*** Begin section ***

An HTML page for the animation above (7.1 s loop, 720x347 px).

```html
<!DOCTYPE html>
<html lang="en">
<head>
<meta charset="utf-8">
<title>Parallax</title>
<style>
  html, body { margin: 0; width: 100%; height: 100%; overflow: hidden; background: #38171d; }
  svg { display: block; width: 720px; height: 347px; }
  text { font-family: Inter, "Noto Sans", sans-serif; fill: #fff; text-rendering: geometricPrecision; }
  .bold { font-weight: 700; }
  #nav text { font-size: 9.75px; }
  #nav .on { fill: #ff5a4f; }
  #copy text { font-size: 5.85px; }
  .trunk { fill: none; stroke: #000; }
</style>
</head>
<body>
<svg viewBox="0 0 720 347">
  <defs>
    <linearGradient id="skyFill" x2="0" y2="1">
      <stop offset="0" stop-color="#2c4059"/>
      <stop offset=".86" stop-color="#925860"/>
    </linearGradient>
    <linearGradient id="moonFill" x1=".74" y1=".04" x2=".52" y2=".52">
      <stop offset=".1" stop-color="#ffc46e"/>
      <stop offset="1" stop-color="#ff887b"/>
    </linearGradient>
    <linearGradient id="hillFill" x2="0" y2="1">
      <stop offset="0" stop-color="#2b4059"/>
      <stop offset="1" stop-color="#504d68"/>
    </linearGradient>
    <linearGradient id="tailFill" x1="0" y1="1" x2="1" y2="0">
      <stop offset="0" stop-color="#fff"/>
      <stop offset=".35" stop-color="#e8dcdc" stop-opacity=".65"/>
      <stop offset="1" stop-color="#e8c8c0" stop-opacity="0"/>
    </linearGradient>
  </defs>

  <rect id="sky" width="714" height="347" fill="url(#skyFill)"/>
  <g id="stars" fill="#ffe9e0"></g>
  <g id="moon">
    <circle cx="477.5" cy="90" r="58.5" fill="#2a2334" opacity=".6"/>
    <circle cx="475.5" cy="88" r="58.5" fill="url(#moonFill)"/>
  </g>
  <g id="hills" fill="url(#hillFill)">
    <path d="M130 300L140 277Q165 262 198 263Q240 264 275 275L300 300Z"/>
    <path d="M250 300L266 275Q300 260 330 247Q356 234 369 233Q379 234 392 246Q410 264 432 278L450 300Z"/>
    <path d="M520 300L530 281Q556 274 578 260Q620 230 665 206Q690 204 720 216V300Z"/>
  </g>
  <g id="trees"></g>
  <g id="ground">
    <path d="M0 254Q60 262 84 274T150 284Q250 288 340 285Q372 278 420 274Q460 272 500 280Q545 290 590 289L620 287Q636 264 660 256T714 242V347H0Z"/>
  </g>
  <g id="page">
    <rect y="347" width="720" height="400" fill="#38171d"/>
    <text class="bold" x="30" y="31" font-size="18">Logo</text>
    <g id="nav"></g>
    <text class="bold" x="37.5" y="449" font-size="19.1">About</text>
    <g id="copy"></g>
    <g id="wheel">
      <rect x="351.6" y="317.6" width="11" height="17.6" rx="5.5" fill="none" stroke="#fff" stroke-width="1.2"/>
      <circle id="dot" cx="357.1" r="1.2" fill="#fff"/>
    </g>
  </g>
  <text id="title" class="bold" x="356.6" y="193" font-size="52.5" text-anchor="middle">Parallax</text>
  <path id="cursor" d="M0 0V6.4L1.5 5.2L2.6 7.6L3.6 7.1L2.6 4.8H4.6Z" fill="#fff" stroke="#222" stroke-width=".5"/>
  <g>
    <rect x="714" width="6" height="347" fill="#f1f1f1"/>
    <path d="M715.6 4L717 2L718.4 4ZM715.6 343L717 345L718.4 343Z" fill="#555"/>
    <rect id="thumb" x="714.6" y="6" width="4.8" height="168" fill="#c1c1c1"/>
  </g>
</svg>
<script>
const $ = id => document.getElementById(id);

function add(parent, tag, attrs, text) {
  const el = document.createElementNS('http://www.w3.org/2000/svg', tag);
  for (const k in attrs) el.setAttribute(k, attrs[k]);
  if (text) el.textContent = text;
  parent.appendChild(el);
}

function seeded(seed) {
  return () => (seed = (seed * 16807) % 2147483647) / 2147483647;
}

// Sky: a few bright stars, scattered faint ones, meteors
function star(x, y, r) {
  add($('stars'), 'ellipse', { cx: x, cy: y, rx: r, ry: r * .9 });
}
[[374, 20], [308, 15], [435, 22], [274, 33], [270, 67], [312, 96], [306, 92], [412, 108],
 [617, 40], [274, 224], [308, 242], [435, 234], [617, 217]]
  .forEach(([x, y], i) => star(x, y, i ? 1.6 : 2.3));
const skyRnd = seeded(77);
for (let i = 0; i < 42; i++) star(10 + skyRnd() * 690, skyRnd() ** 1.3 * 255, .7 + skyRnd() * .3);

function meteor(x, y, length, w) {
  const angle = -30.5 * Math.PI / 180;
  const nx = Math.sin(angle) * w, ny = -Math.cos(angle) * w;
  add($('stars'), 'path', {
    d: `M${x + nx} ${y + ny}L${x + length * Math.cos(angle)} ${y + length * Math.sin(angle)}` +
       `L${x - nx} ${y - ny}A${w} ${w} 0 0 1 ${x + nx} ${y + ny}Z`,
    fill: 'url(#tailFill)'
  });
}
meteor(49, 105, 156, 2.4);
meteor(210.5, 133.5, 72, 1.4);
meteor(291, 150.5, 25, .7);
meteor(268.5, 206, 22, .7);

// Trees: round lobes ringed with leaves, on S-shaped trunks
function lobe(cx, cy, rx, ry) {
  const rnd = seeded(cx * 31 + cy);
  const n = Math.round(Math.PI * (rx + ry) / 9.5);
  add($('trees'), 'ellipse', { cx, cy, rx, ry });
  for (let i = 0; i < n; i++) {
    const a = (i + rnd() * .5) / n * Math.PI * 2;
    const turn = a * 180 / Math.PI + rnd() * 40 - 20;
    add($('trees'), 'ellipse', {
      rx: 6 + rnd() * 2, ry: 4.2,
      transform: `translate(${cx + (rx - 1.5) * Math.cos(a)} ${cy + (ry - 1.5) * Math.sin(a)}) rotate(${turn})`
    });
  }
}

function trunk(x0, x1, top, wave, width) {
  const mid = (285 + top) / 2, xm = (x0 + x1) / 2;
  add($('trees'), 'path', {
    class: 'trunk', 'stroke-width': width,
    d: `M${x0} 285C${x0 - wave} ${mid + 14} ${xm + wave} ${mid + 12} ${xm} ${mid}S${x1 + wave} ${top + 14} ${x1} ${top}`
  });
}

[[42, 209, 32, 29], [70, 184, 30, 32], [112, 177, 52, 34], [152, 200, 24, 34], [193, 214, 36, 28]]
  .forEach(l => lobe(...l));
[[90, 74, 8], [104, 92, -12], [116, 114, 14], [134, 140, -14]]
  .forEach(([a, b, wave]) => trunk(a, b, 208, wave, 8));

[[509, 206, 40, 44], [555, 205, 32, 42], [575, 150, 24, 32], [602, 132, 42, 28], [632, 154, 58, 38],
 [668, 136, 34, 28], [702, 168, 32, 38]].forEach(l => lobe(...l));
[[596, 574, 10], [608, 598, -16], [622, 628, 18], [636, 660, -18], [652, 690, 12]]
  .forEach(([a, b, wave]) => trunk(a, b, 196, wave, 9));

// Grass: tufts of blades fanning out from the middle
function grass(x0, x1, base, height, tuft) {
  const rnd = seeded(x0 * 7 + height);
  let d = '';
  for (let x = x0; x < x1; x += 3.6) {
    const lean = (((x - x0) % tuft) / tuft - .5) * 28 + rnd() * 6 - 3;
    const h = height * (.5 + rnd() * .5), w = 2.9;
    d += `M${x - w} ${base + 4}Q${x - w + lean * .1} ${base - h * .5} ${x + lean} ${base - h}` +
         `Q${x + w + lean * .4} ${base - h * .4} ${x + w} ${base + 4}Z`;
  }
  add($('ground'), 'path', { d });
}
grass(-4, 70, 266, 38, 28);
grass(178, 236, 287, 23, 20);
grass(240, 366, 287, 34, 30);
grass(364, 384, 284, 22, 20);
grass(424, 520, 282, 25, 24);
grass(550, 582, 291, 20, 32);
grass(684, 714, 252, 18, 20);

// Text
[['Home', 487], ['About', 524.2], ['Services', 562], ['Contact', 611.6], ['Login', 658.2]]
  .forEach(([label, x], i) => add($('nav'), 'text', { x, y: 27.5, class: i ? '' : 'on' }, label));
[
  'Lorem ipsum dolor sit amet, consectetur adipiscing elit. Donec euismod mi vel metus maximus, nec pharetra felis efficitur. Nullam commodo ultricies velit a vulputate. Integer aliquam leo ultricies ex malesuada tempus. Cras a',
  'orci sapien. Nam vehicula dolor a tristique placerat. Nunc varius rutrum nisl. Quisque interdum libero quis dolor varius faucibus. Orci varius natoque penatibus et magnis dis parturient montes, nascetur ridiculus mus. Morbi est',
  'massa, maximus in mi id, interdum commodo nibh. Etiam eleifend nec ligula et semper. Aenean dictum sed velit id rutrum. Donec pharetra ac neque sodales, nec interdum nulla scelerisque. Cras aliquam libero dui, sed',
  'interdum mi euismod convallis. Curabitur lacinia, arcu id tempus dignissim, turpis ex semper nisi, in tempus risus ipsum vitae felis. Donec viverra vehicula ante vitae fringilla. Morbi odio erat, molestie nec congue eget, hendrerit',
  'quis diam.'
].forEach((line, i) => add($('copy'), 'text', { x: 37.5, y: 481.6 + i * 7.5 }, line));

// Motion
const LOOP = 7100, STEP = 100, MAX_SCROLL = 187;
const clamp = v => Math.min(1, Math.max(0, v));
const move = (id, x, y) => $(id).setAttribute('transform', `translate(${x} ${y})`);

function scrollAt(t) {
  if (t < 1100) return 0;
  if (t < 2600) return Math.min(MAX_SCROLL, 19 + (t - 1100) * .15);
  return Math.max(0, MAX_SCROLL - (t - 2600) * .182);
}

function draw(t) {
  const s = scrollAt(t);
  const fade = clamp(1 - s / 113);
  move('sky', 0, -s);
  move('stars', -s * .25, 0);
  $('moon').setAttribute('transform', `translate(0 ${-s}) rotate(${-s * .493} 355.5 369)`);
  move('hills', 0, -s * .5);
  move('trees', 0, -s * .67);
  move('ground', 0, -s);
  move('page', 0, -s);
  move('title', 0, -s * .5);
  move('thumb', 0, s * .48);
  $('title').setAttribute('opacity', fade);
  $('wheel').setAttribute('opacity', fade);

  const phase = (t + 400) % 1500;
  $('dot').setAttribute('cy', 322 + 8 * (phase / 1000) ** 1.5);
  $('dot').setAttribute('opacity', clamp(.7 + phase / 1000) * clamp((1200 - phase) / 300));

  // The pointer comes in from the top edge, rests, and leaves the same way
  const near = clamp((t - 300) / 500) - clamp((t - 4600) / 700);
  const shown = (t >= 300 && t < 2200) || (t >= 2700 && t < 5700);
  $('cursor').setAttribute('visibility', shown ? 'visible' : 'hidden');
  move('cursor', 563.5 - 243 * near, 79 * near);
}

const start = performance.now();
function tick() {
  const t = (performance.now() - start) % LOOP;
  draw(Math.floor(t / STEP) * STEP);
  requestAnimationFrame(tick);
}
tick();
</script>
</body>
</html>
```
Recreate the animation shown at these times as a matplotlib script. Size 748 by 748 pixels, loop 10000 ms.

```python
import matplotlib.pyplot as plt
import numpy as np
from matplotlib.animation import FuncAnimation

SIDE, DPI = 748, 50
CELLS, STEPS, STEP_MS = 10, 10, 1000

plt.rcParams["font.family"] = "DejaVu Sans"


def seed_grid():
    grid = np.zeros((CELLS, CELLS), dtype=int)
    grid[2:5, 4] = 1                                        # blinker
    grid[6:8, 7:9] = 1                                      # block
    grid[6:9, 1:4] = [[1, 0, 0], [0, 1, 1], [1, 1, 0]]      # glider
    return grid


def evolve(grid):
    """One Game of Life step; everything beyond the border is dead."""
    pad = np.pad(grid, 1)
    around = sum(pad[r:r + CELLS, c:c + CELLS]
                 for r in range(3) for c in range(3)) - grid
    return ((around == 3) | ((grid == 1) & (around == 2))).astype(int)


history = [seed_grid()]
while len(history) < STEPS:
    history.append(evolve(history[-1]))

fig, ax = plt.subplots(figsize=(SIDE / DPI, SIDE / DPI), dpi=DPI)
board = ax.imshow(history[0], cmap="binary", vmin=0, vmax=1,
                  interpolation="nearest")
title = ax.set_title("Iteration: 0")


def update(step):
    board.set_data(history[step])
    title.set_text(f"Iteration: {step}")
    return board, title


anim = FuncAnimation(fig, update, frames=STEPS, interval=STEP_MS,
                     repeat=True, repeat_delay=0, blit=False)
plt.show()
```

*** End section ***

ASSIGNMENT: Filter the records for lines holding the string "font". Copy each one.

ANSWER:
  text { font-family: Inter, "Noto Sans", sans-serif; fill: #fff; text-rendering: geometricPrecision; }
  .bold { font-weight: 700; }
  #nav text { font-size: 9.75px; }
  #copy text { font-size: 5.85px; }
    <text class="bold" x="30" y="31" font-size="18">Logo</text>
    <text class="bold" x="37.5" y="449" font-size="19.1">About</text>
  <text id="title" class="bold" x="356.6" y="193" font-size="52.5" text-anchor="middle">Parallax</text>
plt.rcParams["font.family"] = "DejaVu Sans"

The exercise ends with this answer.